The London Underground – better known as ‘the Tube’ – is the world’s oldest underground train network: its first train ride set off over 159 years ago.
It’s also huge: today, the London Underground network spans 400km of rail, divided between 11 lines connecting 272 stations. There are around three million passenger journeys a day and with busy streets above ground, the narrow tunnels below are integral to the city’s transport network.
“The trains keep London moving, and the elevators keep the stations open,” says Augustine Chakkalakkal, a Schindler Field Technical Support Engineer based in London.
Over its long history, the London Underground has undergone several waves of modernization. We’re proud to play a smart part in helping run it smoothly.
With a goal to reduce travel times and increase passenger satisfaction, Transport for London (TfL), which oversees the operations for London Underground, has been on a modernization spree. By making public transport more convenient, TfL aims to encourage more Londoners to use the Tube. In 2011, it turned to us to help modernize and maintain the stations along the Jubilee, Northern and Piccadilly lines. With 45 stations and over 130 elevators in operation, we support a large portion of the network.Our equipment doesn’t just provide easy and convenient access to the stations – some of it is critical to the good functioning of the Tube’s sprawling network.
“There are two types of stations: Primary Mode of Vertical Transport (PMVT), and Secondary Mode of Vertical Transport (SMVT) stations,” Augustine explains. “In PMVT stations like Belsize Park, the only other access to the platforms is through narrow spiral staircases. So, if the elevators don’t work, the station has to shut.”
Belsize Park is the latest station to have been modernized by our team. The three elevators have had their capacity increased and can now be remotely monitored, helping to reduce both elevator downtimes and our engineers’ carbon footprint.
Covent Garden station is another example of a PMVT station. Situated in a historical building in the West End of London, its elevators were modernized in 2015. The four elevators at the station were replaced with larger and quicker ones. As a result, the customer capacity of the elevators increased by 25%. More people can now travel faster, with the bonus of increased energy efficiency.
With over 85 million annual customer journeys in 2019, Victoria Underground station has long been one of London’s busiest. In 2018, a US$980 million (£700 million) upgrade of Victoria station was completed. With a new ticket hall and two new entrances, the renovations doubled the size of the station.
As part of the upgrade, we installed 10 elevators and nine escalators. The new layout and access points have helped to reduce passenger journey times and congestion. The renovations have also increased the level of accessibility by providing step-free access throughout the station.

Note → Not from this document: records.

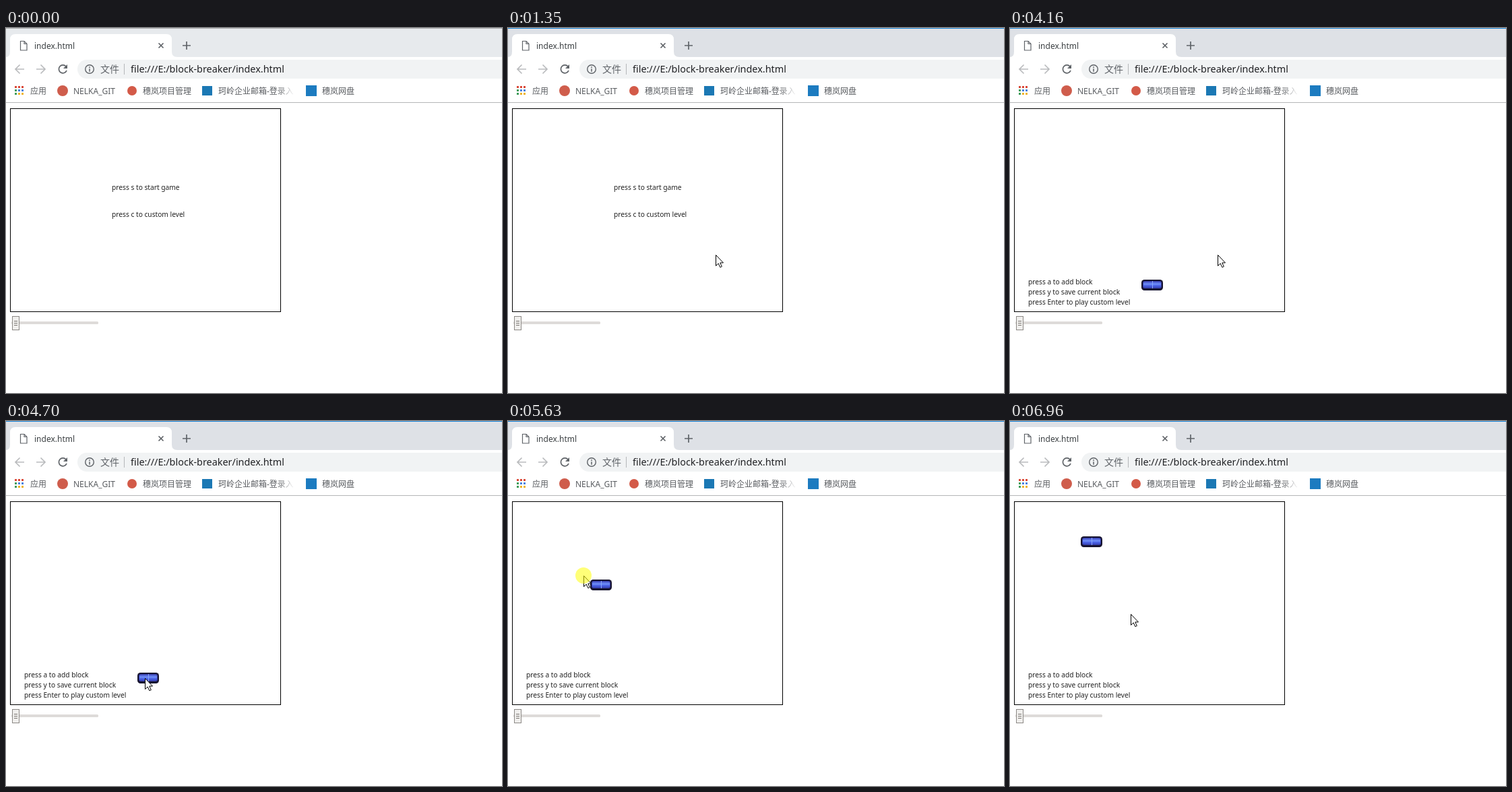
Write an HTML page that moves like this. It is 736 by 541 pixels and loops after 8 s.

```html
<!DOCTYPE html>
<html lang="zh">
<head>
<meta charset="utf-8">
<title>Block breaker level editor</title>
<style>
  html, body { margin: 0; width: 100%; height: 100%; overflow: hidden; background: #fff; }
  svg { display: block; }
  text { font: 12px "Noto Sans", "Noto Sans CJK SC", "Noto Sans CJK", sans-serif; fill: #5a5d61; white-space: pre; }
  .address text { font-size: 14px; fill: #5f6368; }
  .address .url { font-size: 14.4px; fill: #202124; }
  .game text { font-size: 10.2px; fill: #222; }
  .icon { fill: none; stroke: #5f6368; stroke-width: 1.7; }
  .off { stroke: #babcbe; }
</style>
</head>
<body>
<svg width="736" height="541" viewBox="0 0 736 541">
  <defs>
    <linearGradient id="fade" gradientUnits="userSpaceOnUse" x1="402" x2="428">
      <stop stop-color="#5a5d61"/><stop offset="1" stop-color="#fff"/>
    </linearGradient>
    <linearGradient id="shine" x2="0" y2="1">
      <stop stop-color="#4450c8"/><stop offset=".4" stop-color="#7090f8"/>
      <stop offset=".65" stop-color="#4a62e6"/><stop offset="1" stop-color="#3a46bc"/>
    </linearGradient>
  </defs>

  <!-- Tab strip -->
  <rect id="strip" width="736" height="43"/>
  <rect id="topLine" width="736" height="1"/>
  <path fill="#fff" d="M0 43q6 0 6-8V17q0-8 8-8H238q8 0 8 8V35q0 8 8 8z"/>
  <path class="icon" style="stroke-width:1.2" d="M21.5 19.5h5.5l4 4v9.5h-9.5zM27 19.5v4h4"/>
  <text x="42" y="31" style="fill:#3c4043">index.html</text>
  <path class="icon" d="M226.500 22.500l7 7m0-7l-7 7"/>
  <path class="icon" d="M262 26h12m-6-6v12"/>

  <!-- Toolbar -->
  <path class="icon off" d="M27 61H14m6.5-6.5L14 61l6.5 6.5"/>
  <path class="icon off" d="M45 61h13m-6.500-6.500L58 61l-6.500 6.500"/>
  <path class="icon" d="M89 57a6 6 0 1 0 1 6"/>
  <path fill="#5f6368" d="M91 54v6h-6z"/>
  <g class="address">
    <rect x="106" y="47" width="660" height="28" rx="14" fill="#f1f3f4"/>
    <circle class="icon" style="stroke-width:1.4" cx="124" cy="61" r="6.3"/>
    <path class="icon" style="stroke-width:1.5" d="M124 57.300v1.600m0 1.300v4.600"/>
    <text x="140" y="66">文件</text>
    <path stroke="#b4b7ba" d="M175.5 53v16"/>
    <text class="url" x="185" y="66">file:///E:/block-breaker/index.html</text>
  </g>

  <!-- Bookmarks -->
  <g stroke-width="3" stroke-dasharray="3 2">
    <path stroke="#db4a3a" d="M13 87.500h13"/>
    <path stroke="#4a82e0" d="M13 92.500h13"/>
    <path stroke="#f0b429" d="M13 97.500h13"/>
    <path stroke="#3f9d5a" d="M14.500 91v8"/>
  </g>
  <text x="36" y="98">应用</text>
  <circle cx="84" cy="93" r="8" fill="#cf5d4c"/>
  <text x="100" y="98">NELKA_GIT</text>
  <circle cx="187" cy="93" r="7" fill="#d35a48"/>
  <text x="203" y="98">穗岚项目管理</text>
  <rect x="291" y="86" width="15" height="14" fill="#1b78b4"/>
  <text x="315" y="98" style="fill:url(#fade)">珂岭企业邮箱-登录入</text>
  <rect x="445" y="85" width="16" height="16" fill="#1c7bc0"/>
  <text x="469" y="98">穗岚网盘</text>
  <rect y="110" width="736" height="1" fill="#b5b6b8"/>

  <!-- Game -->
  <g class="game">
    <rect x="6.5" y="119.5" width="401" height="301" fill="#fff" stroke="#000"/>
    <g id="menu">
      <text x="157" y="240">press s to start game</text>
      <text x="157" y="280">press c to custom level</text>
    </g>
    <g id="editor">
      <text x="27" y="380">press a to add block</text>
      <text x="27" y="395">press y to save current block</text>
      <text x="27" y="410">press Enter to play custom level</text>
    </g>
    <g id="block">
      <rect width="32" height="16" rx="4.5" fill="#17142f"/>
      <rect x="2" y="2" width="28" height="11" rx="3" fill="#343aa0"/>
      <rect x="3" y="3" width="26" height="9" rx="2" fill="url(#shine)"/>
      <path stroke="#8aa6f8" d="M16.5 2v11"/>
    </g>
  </g>

  <!-- Slider -->
  <rect x="8" y="435" width="129" height="4" rx="1.5" fill="#dedbd9"/>
  <rect x="9.5" y="427.5" width="10" height="20" fill="#f0efed" stroke="#8c8986"/>
  <path stroke="#77736f" d="M12 434.500h5m-5 3h5m-5 3h5"/>

  <path id="cursor" fill="#fff" stroke="#000" d="M.5.5V16.5L4.200 13l2.600 5.700 2.500-1.100L6.800 12H11.500z"/>
  <circle id="press" r="12" fill="#ff0" fill-opacity=".53"/>
</svg>
<script>
const el = id => document.getElementById(id);
const LOOP = 8000;
const STEP = 78; // the screen refreshes moving things about this often

const linear = p => p;
const easeOut = p => p * (2 - p);
const easeInOut = p => p * p * (3 - 2 * p);

// Stops along each path; the easing belongs to the way towards that stop
const cursorPath = [
  { t: 90, at: [568, 461] },
  { t: 740, at: [308, 336], ease: easeOut },
  { t: 4160, at: [308, 336] },
  { t: 4700, at: [206, 381], ease: easeInOut },
  { t: 5080, at: [206, 381] },
  { t: 5250, at: [193, 346] },
  { t: 5630, at: [112, 229] },
  { t: 5880, at: [97, 168], ease: easeOut },
  { t: 6170, at: [97, 168] },
  { t: 6640, at: [178, 288], ease: easeInOut },
  { t: 6790, at: [178, 288] },
  { t: 6960, at: [179, 286] }
];
const blockPath = [
  { t: 4160, at: [195, 373] },
  { t: 5160, at: [195, 373] },
  { t: 5250, at: [214, 375] },
  { t: 5630, at: [122, 235] },
  { t: 5880, at: [105, 172], ease: easeOut },
  { t: 5940, at: [105, 171] }
];

function position(path, t) {
  const next = path.findIndex(stop => stop.t > t);
  if (next === 0) return null;
  if (next < 0) return path[path.length - 1].at;
  const a = path[next - 1], b = path[next];
  const steps = Math.round((b.t - a.t) / STEP);
  const done = Math.floor((t - a.t) / (b.t - a.t) * steps) / steps;
  const p = (b.ease || linear)(done);
  return a.at.map((v, i) => Math.round(v + (b.at[i] - v) * p));
}

function show(node, visible) {
  node.style.display = visible ? '' : 'none';
}

function place(node, point) {
  show(node, point);
  if (point) node.setAttribute('transform', `translate(${point})`);
}

function draw(t) {
  const focused = t >= 1200;
  const pressed = (t >= 1200 && t < 1350) || (t >= 5080 && t < 6170);
  const pointer = position(cursorPath, t);
  el('strip').setAttribute('fill', focused ? '#dee1e6' : '#e7eaed');
  el('topLine').setAttribute('fill', focused ? '#1883d7' : '#aaabad');
  show(el('menu'), t < 2760);
  show(el('editor'), t >= 2760);
  place(el('block'), position(blockPath, t));
  place(el('cursor'), pointer);
  place(el('press'), pressed && pointer);
}

function tick() {
  draw(performance.now() % LOOP);
  requestAnimationFrame(tick);
}
tick();
</script>
</body>
</html>
```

Expanding London’s connections
The Elizabeth line, which officially opened in May 2022, further extends London’s commuter reach. From Reading and Heathrow in the West, to Shenfield and Abbey Wood in the East, the new line brings an additional 1.5 million people within a 45-minute commuting distance from the capital’s major commercial and business centers – and there again, our smart and sustainable mobility solutions are helping people get around smoothly.
Accessibility has been a key focus for the new line. Take the new Canary Wharf station for example: with 17 Schindler escalators and six platform elevators, the station provides step-free access from street to train.
While not technically part of the Tube system, the Elizabeth line has opened up new central London connections with the London Underground network, connecting the city with more people, while redefining the way people access and navigate the capital.